Meet Anita Faye Hill. Hill is an attorney and scholar. Prior to 1991, sexual harassment was not a topic frequently discussed, especially not in public. Hill became nationally known when she accused United States Supreme Court then-nominee Clarence Thomas of sexual harassment. The contentious Senate hearings were televised. The nation watched.
Hill was Thomas’ attorney-adviser when he worked at the United States Department of Education’s Office of Civil Rights. In addition, she was his assistant when he worked at the Equal Employment Opportunity Commission (EEOC). Hill alleged that she was the victim of sexual harassment by Thomas while employed in both jobs.
Are we properly preparing girls and young women for dealing with these real-world situations? Is she armed with options available to her outside of Human Resource departments? Have we fostered workplace environments that will support her in speaking out without fear of derailing her career after-the-fact?
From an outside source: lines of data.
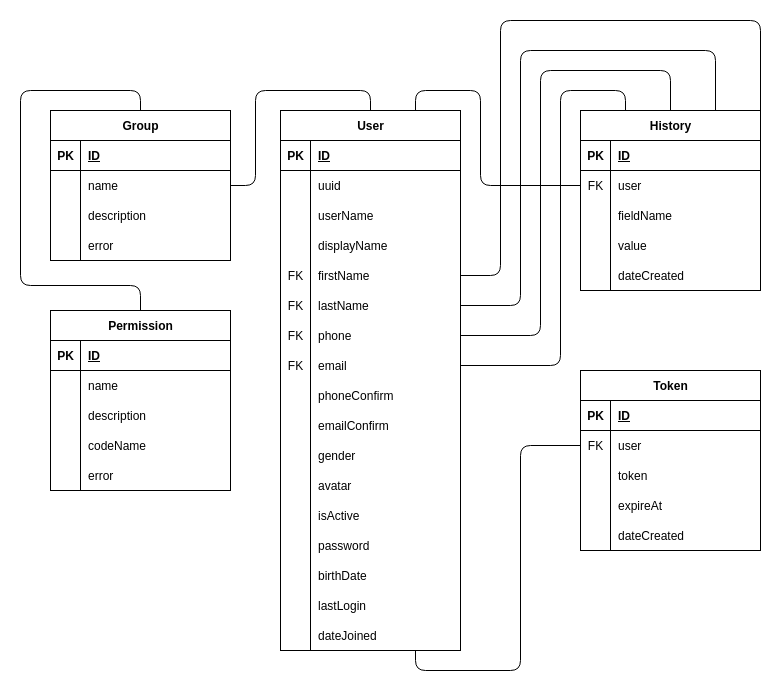
<!DOCTYPE html>
<html lang="en">
<head>
<meta charset="utf-8">
<title>Entity relationship diagram</title>
<style>
:root { --ink: #000; --paper: #fff; }
* { box-sizing: border-box; margin: 0; padding: 0; }
body { width: 782px; height: 692px; overflow: hidden; background: var(--paper); }
.diagram { position: relative; width: 782px; height: 692px; color: var(--ink); font: 12px/30px "Liberation Sans", Arial, sans-serif; }
.relations { position: absolute; inset: 0; fill: none; stroke: var(--ink); stroke-width: 1; }
.entity { position: absolute; width: 181px; border: 1px solid var(--ink); }
.group { left: 50px; top: 110px; }
.permission { left: 50px; top: 310px; }
.user { left: 280px; top: 110px; }
.history { left: 580px; top: 110px; }
.token { left: 580px; top: 370px; }
h2 { height: 30px; border-bottom: 1px solid var(--ink); font-size: 12px; font-weight: 700; text-align: center; }
.field { display: grid; grid-template-columns: 30px 1fr; height: 30px; }
.field:last-child { height: 29px; }
.field b, .field i { font-style: normal; font-weight: inherit; }
.key { border-right: 1px solid var(--ink); text-align: center; }
.name { padding-left: 7px; }
.primary { border-bottom: 1px solid var(--ink); font-weight: 700; }
.primary .name { text-decoration: underline; }
</style>
</head>
<body>
<main class="diagram">
  <svg class="relations" width="782" height="692" viewBox="0 0 782 692" aria-hidden="true">
    <g transform="translate(.5 .5)">
      <path d="M140 110V100Q140 90 130 90H30Q20 90 20 100V275Q20 285 30 285H130Q140 285 140 295V310"/>
      <path d="M230 185H245Q255 185 255 175V100Q255 90 265 90H360Q370 90 370 100V110"/>
      <path d="M415 110V100Q415 90 425 90H470Q480 90 480 100V175Q480 185 490 185H580"/>
      <path d="M460 275H490Q500 275 500 265V30Q500 20 510 20H750Q760 20 760 30V110"/>
      <path d="M460 305H510Q520 305 520 295V60Q520 50 530 50H705Q715 50 715 60V110"/>
      <path d="M460 335H530Q540 335 540 325V80Q540 70 550 70H660Q670 70 670 80V110"/>
      <path d="M460 365H550Q560 365 560 355V100Q560 90 570 90H615Q625 90 625 100V110"/>
      <path d="M415 650V660Q415 670 425 670H510Q520 670 520 660V455Q520 445 530 445H580"/>
    </g>
  </svg>

  <section class="entity group">
    <h2>Group</h2>
    <div class="field primary"><span class="key">PK</span><span class="name">ID</span></div>
    <div class="field"><span class="key"></span><span class="name">name</span></div>
    <div class="field"><span class="key"></span><span class="name">description</span></div>
    <div class="field"><span class="key"></span><span class="name">error</span></div>
  </section>

  <section class="entity permission">
    <h2>Permission</h2>
    <div class="field primary"><span class="key">PK</span><span class="name">ID</span></div>
    <div class="field"><span class="key"></span><span class="name">name</span></div>
    <div class="field"><span class="key"></span><span class="name">description</span></div>
    <div class="field"><span class="key"></span><span class="name">codeName</span></div>
    <div class="field"><span class="key"></span><span class="name">error</span></div>
  </section>

  <section class="entity user">
    <h2>User</h2>
    <div class="field primary"><span class="key">PK</span><span class="name">ID</span></div>
    <div class="field"><span class="key"></span><span class="name">uuid</span></div>
    <div class="field"><span class="key"></span><span class="name">userName</span></div>
    <div class="field"><span class="key"></span><span class="name">displayName</span></div>
    <div class="field"><span class="key">FK</span><span class="name">firstName</span></div>
    <div class="field"><span class="key">FK</span><span class="name">lastName</span></div>
    <div class="field"><span class="key">FK</span><span class="name">phone</span></div>
    <div class="field"><span class="key">FK</span><span class="name">email</span></div>
    <div class="field"><span class="key"></span><span class="name">phoneConfirm</span></div>
    <div class="field"><span class="key"></span><span class="name">emailConfirm</span></div>
    <div class="field"><span class="key"></span><span class="name">gender</span></div>
    <div class="field"><span class="key"></span><span class="name">avatar</span></div>
    <div class="field"><span class="key"></span><span class="name">isActive</span></div>
    <div class="field"><span class="key"></span><span class="name">password</span></div>
    <div class="field"><span class="key"></span><span class="name">birthDate</span></div>
    <div class="field"><span class="key"></span><span class="name">lastLogin</span></div>
    <div class="field"><span class="key"></span><span class="name">dateJoined</span></div>
  </section>

  <section class="entity history">
    <h2>History</h2>
    <div class="field primary"><span class="key">PK</span><span class="name">ID</span></div>
    <div class="field"><span class="key">FK</span><span class="name">user</span></div>
    <div class="field"><span class="key"></span><span class="name">fieldName</span></div>
    <div class="field"><span class="key"></span><span class="name">value</span></div>
    <div class="field"><span class="key"></span><span class="name">dateCreated</span></div>
  </section>

  <section class="entity token">
    <h2>Token</h2>
    <div class="field primary"><span class="key">PK</span><span class="name">ID</span></div>
    <div class="field"><span class="key">FK</span><span class="name">user</span></div>
    <div class="field"><span class="key"></span><span class="name">token</span></div>
    <div class="field"><span class="key"></span><span class="name">expireAt</span></div>
    <div class="field"><span class="key"></span><span class="name">dateCreated</span></div>
  </section>
</main>
</body>
</html>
Unfortunately, Hill found little support from the men in the Senate in either political party. On the other hand, numerous women’s groups stood firmly behind her. They, along with women politicians and lawyers, were infuriated by the way in which the all-male Senate Judiciary Committee challenged and dismissed Hill’s accusations of sexual harassment.
Reportedly, Hill had four female witnesses waiting to support her testimony, but they were not called. The United States Senate confirmed Thomas to the Supreme Court by a vote of 52–48.
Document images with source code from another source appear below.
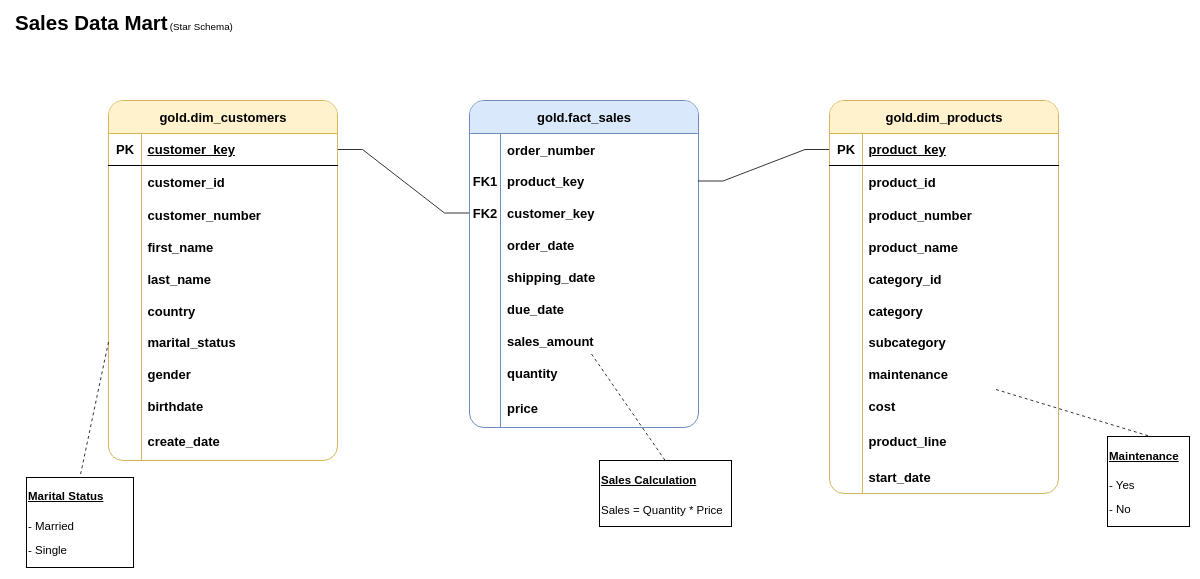
<!DOCTYPE html>
<html lang="en">
<head>
<meta charset="utf-8">
<title>Sales Data Mart (Star Schema)</title>
<style>
:root {
  --ink: #000;
  --paper: #fff;
  --dim-fill: #fff2cc;
  --dim-line: #d6b656;
  --fact-fill: #dae8fc;
  --fact-line: #6c8ebf;
}
* { box-sizing: border-box; margin: 0; padding: 0; }
body { background: var(--paper); overflow: hidden; }
.schema {
  position: relative;
  width: 1200px;
  height: 579px;
  overflow: hidden;
  color: var(--ink);
  font-family: "Liberation Sans", Arial, sans-serif;
}
.title {
  display: flex;
  align-items: baseline;
  gap: 2px;
  padding: 11px 0 0 15px;
  font-size: 20.5px;
  line-height: 24px;
  white-space: nowrap;
}
.title small { font-size: 9.8px; font-weight: normal; }

.entity {
  position: absolute;
  top: 100px;
  width: 230px;
  border: 1px solid var(--line);
  border-radius: 15px;
  background: var(--paper);
  font-size: 13px;
  font-weight: bold;
}
.dimension { --fill: var(--dim-fill); --line: var(--dim-line); --key: 33px; --indent: 5.5px; }
.fact { --fill: var(--fact-fill); --line: var(--fact-line); --key: 31px; --indent: 6px; }
.customers { left: 108px; height: 361px; }
.sales { left: 469px; height: 328px; }
.products { left: 829px; height: 394px; }
.entity h2 {
  display: flex;
  align-items: center;
  justify-content: center;
  height: 33px;
  border-bottom: 1px solid var(--line);
  border-radius: 14px 14px 0 0;
  background: var(--fill);
  font-size: 13px;
}
.columns { display: grid; list-style: none; }
.customers .columns { grid-template-rows: 32px 33px repeat(4, 32px) 31px 32px 32px 38px; }
.sales .columns { grid-template-rows: 32px 31px repeat(6, 32px) 38px; }
.products .columns { grid-template-rows: 32px 33px repeat(4, 32px) 31px 32px 32px 39px 32px; }
.columns li { display: grid; grid-template-columns: var(--key) 1fr; }
.columns li > * { display: flex; align-items: center; }
.columns b { justify-content: center; border-right: 1px solid var(--line); }
.columns span { padding-left: var(--indent); }
.columns .primary {
  margin: 0 -1px;
  padding: 0 1px;
  border-bottom: 1px solid var(--ink);
}
.primary span { text-decoration: underline; }

.note {
  position: absolute;
  border: 1px solid var(--ink);
  background: var(--paper);
  padding-left: 1px;
  font-size: 11.5px;
  line-height: 24px;
  white-space: nowrap;
}
.note h3 { margin-bottom: 6px; font-size: 11.5px; text-decoration: underline; }
.marital-note { left: 26px; top: 477px; width: 108px; height: 91px; padding-top: 6px; }
.sales-note { left: 599px; top: 460px; width: 133px; height: 67px; padding-top: 7px; }
.maintenance-note { left: 1107px; top: 436px; width: 83px; height: 91px; padding-top: 7px; }
.maintenance-note h3 { margin-bottom: 5px; }

.links { position: absolute; inset: 0; fill: none; stroke: var(--ink); stroke-width: 0.8; }
.links .annotation { stroke-dasharray: 3 3; }
</style>
</head>
<body>
<main class="schema">
  <h1 class="title">Sales Data Mart <small>(Star Schema)</small></h1>

  <section class="entity dimension customers">
    <h2>gold.dim_customers</h2>
    <ul class="columns">
      <li class="primary"><b>PK</b><span>customer_key</span></li>
      <li><b></b><span>customer_id</span></li>
      <li><b></b><span>customer_number</span></li>
      <li><b></b><span>first_name</span></li>
      <li><b></b><span>last_name</span></li>
      <li><b></b><span>country</span></li>
      <li><b></b><span>marital_status</span></li>
      <li><b></b><span>gender</span></li>
      <li><b></b><span>birthdate</span></li>
      <li><b></b><span>create_date</span></li>
    </ul>
  </section>

  <section class="entity fact sales">
    <h2>gold.fact_sales</h2>
    <ul class="columns">
      <li><b></b><span>order_number</span></li>
      <li><b>FK1</b><span>product_key</span></li>
      <li><b>FK2</b><span>customer_key</span></li>
      <li><b></b><span>order_date</span></li>
      <li><b></b><span>shipping_date</span></li>
      <li><b></b><span>due_date</span></li>
      <li><b></b><span>sales_amount</span></li>
      <li><b></b><span>quantity</span></li>
      <li><b></b><span>price</span></li>
    </ul>
  </section>

  <section class="entity dimension products">
    <h2>gold.dim_products</h2>
    <ul class="columns">
      <li class="primary"><b>PK</b><span>product_key</span></li>
      <li><b></b><span>product_id</span></li>
      <li><b></b><span>product_number</span></li>
      <li><b></b><span>product_name</span></li>
      <li><b></b><span>category_id</span></li>
      <li><b></b><span>category</span></li>
      <li><b></b><span>subcategory</span></li>
      <li><b></b><span>maintenance</span></li>
      <li><b></b><span>cost</span></li>
      <li><b></b><span>product_line</span></li>
      <li><b></b><span>start_date</span></li>
    </ul>
  </section>

  <aside class="note marital-note">
    <h3>Marital Status</h3>
    <p>- Married</p>
    <p>- Single</p>
  </aside>
  <aside class="note sales-note">
    <h3>Sales Calculation</h3>
    <p>Sales = Quantity * Price</p>
  </aside>
  <aside class="note maintenance-note">
    <h3>Maintenance</h3>
    <p>- Yes</p>
    <p>- No</p>
  </aside>

  <svg class="links" width="1200" height="579" viewBox="0 0 1200 579" aria-hidden="true">
    <polyline points="338,149.5 362.5,149.5 444.5,213 469,213"/>
    <polyline points="698,181 723,181 805,149.5 829,149.5"/>
    <g class="annotation">
      <line x1="108.5" y1="342" x2="80" y2="477"/>
      <line x1="591.5" y1="354" x2="665.5" y2="461"/>
      <line x1="996" y1="389.5" x2="1149" y2="436"/>
    </g>
  </svg>
</main>
</body>
</html>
Today, more and more women are speaking out about their experiences of being sexually assaulted and/or harassed by men who have used their positions to do so. Accusations made against President Trump, Comedian Bill Cosby, former Fox News CEO Roger Ailes, former Fox News host Bill O’Reilly and movie producer Harvey Weinstein have made headlines. Many of the women shown as victims of sexual harassment, however, do not have dark skin. Let us be mindful in knowing what Hill announced to the nation — black women are victims too.
Although on October 18, 1991, Thomas became a Supreme Court Justice, Hill’s courage triggered a political movement. At the time of Hill’s testimony, there were only 29 women in the House of Representatives and two women in the Senate. Women understood their need to be represented. They went to the polls and made their voices heard. In 1992, 24 women were elected to the House and three women were elected to the Senate. The year of 1992 was dubbed the “Year of the Woman.”
In addition, reportedly harassment complaints filed with the EEOC increased by 50 percent. Many private companies started training programs to discourage sexual harassment. Also, the pro-choice Democratic group EMILY’s List grew its membership from approximately 3,000 to 24,000 members.
Hill’s courage raised the public’s consciousness regarding sexual harassment of women – inclusive of black women – in workplaces. The work in this area is not complete. We must make sure girls and young women are better prepared to face this obstacle, unlike her mother before her. Women and men together can put a stop to this. Stop it.